-- INFORMATION PROVIDED follows --

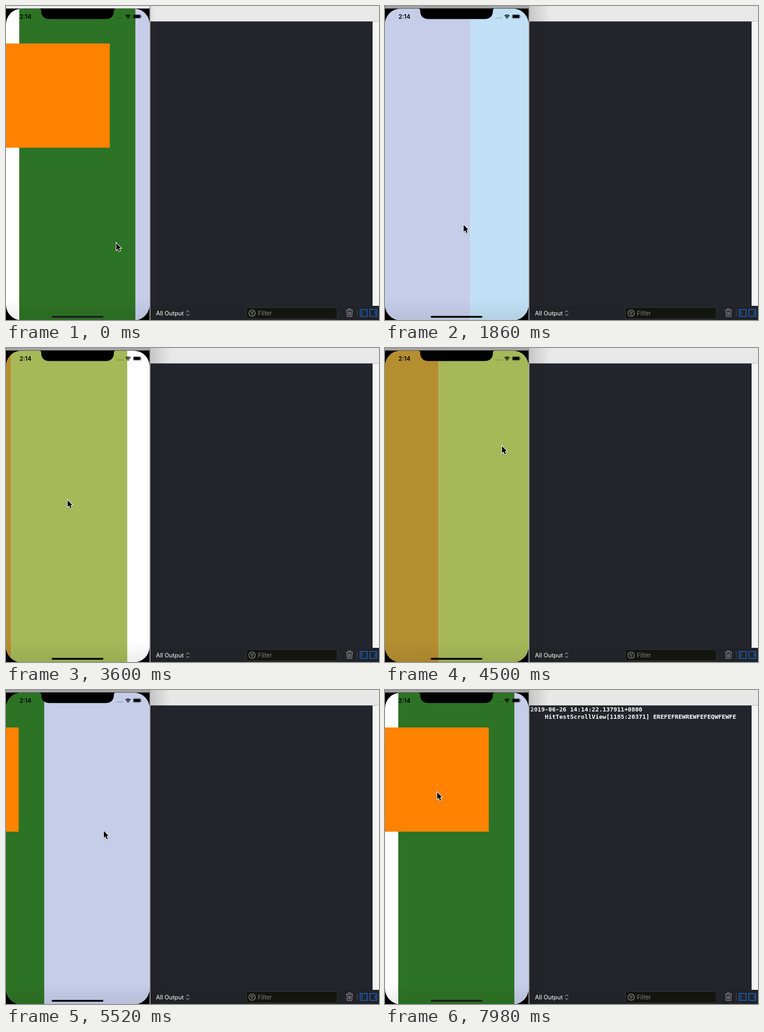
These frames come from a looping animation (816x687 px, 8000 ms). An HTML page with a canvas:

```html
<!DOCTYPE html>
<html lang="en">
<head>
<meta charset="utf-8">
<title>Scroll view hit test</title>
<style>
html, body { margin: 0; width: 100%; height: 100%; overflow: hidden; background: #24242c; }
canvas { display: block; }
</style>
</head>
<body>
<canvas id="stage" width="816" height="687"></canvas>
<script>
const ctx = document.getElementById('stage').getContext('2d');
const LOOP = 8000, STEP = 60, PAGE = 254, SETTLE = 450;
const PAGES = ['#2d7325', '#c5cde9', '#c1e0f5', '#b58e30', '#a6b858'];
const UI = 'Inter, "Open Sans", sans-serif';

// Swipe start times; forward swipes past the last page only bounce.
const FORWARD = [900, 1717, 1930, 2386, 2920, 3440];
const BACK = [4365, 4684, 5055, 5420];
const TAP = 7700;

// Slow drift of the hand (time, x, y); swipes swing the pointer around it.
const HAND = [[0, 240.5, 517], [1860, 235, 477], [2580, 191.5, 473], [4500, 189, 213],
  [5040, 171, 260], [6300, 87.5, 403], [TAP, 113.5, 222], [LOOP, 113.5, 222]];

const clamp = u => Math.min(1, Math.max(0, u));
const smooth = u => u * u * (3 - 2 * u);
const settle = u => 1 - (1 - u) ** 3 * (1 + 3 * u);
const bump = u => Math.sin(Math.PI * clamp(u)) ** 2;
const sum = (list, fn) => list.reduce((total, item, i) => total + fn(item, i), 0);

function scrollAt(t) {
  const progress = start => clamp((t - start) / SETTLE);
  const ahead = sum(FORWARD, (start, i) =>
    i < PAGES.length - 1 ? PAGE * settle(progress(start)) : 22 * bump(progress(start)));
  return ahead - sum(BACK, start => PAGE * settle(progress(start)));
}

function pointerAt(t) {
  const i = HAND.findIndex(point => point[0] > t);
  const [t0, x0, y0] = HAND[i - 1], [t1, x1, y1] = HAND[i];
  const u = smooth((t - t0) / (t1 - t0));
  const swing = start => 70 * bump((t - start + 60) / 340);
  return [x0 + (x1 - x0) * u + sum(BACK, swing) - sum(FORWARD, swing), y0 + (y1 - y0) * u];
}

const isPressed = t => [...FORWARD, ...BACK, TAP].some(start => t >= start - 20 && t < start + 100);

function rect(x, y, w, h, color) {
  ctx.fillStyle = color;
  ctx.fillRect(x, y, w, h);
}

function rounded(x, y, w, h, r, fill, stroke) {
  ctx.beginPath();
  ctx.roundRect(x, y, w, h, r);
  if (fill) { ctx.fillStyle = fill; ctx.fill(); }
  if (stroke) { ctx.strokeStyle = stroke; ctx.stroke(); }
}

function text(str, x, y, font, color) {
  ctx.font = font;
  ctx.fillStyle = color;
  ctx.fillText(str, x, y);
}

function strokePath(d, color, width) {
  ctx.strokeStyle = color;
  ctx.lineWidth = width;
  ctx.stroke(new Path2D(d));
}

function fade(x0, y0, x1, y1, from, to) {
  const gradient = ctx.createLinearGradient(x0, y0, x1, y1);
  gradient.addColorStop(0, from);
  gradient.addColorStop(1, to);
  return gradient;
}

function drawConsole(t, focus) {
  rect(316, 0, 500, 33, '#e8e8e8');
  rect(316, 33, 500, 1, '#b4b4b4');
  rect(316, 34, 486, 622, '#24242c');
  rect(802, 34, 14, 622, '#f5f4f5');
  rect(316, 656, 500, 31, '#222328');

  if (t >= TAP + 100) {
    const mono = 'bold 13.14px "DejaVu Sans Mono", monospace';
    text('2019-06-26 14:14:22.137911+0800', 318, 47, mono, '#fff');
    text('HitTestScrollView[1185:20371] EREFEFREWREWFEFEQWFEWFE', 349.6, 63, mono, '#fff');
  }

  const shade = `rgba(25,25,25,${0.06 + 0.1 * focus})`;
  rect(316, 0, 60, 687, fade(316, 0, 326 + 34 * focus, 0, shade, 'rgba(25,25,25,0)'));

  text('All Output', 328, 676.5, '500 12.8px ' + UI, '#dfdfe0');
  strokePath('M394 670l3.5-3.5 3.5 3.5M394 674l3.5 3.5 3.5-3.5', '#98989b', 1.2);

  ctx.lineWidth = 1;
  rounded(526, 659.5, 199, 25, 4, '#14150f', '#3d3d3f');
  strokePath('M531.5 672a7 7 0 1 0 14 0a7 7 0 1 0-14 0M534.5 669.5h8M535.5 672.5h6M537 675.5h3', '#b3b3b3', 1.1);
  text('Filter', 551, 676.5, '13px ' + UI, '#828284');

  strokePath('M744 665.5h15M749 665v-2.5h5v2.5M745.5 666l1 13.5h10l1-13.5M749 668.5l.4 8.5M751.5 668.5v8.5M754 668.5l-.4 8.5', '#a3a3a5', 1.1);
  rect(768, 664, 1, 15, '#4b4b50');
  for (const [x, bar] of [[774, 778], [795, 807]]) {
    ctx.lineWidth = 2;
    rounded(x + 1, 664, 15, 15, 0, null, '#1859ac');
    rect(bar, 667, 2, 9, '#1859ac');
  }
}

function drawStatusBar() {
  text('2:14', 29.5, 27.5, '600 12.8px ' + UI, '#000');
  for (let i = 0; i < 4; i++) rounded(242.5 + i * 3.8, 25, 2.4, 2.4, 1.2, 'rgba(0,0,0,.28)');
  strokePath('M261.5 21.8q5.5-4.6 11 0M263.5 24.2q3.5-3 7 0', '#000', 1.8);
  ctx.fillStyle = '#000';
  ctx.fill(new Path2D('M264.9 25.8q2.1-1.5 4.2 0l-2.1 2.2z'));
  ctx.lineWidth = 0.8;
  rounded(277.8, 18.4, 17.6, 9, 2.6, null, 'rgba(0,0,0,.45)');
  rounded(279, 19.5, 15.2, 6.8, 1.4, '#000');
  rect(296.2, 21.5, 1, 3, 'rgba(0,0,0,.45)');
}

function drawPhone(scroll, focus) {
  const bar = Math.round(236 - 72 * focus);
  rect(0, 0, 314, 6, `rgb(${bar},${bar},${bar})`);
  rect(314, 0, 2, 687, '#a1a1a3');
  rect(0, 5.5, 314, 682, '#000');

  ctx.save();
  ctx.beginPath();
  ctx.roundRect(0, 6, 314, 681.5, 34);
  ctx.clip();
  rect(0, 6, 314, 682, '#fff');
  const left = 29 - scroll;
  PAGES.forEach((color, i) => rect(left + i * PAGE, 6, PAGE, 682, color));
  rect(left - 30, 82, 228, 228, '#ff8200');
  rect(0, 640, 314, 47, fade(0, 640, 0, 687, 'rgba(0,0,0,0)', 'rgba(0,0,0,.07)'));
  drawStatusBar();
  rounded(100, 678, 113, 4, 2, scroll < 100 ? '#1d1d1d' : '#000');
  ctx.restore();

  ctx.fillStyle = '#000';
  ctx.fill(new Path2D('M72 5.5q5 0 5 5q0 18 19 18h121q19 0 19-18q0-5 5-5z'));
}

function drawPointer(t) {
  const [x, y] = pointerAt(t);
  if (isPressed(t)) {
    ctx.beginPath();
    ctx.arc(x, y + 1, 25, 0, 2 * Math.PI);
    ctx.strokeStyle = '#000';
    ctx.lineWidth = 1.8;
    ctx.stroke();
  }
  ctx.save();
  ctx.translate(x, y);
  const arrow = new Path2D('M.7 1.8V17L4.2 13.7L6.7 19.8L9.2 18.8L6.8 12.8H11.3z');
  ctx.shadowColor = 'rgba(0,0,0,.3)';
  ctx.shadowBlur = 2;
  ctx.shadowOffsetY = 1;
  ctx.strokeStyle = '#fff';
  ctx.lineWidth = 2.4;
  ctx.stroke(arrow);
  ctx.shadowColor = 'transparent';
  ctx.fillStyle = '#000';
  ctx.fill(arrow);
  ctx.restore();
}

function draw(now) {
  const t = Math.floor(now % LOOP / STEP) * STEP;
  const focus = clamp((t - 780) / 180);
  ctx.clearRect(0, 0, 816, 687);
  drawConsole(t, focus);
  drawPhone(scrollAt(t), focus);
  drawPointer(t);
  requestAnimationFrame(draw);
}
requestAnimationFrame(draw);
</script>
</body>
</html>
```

-- INFORMATION PROVIDED concluded --

YOUR INSTRUCTIONS »
Tell me how many lines in the data include "focus", giving only the number.

SOLUTION FOR THIS PROBLEM »
8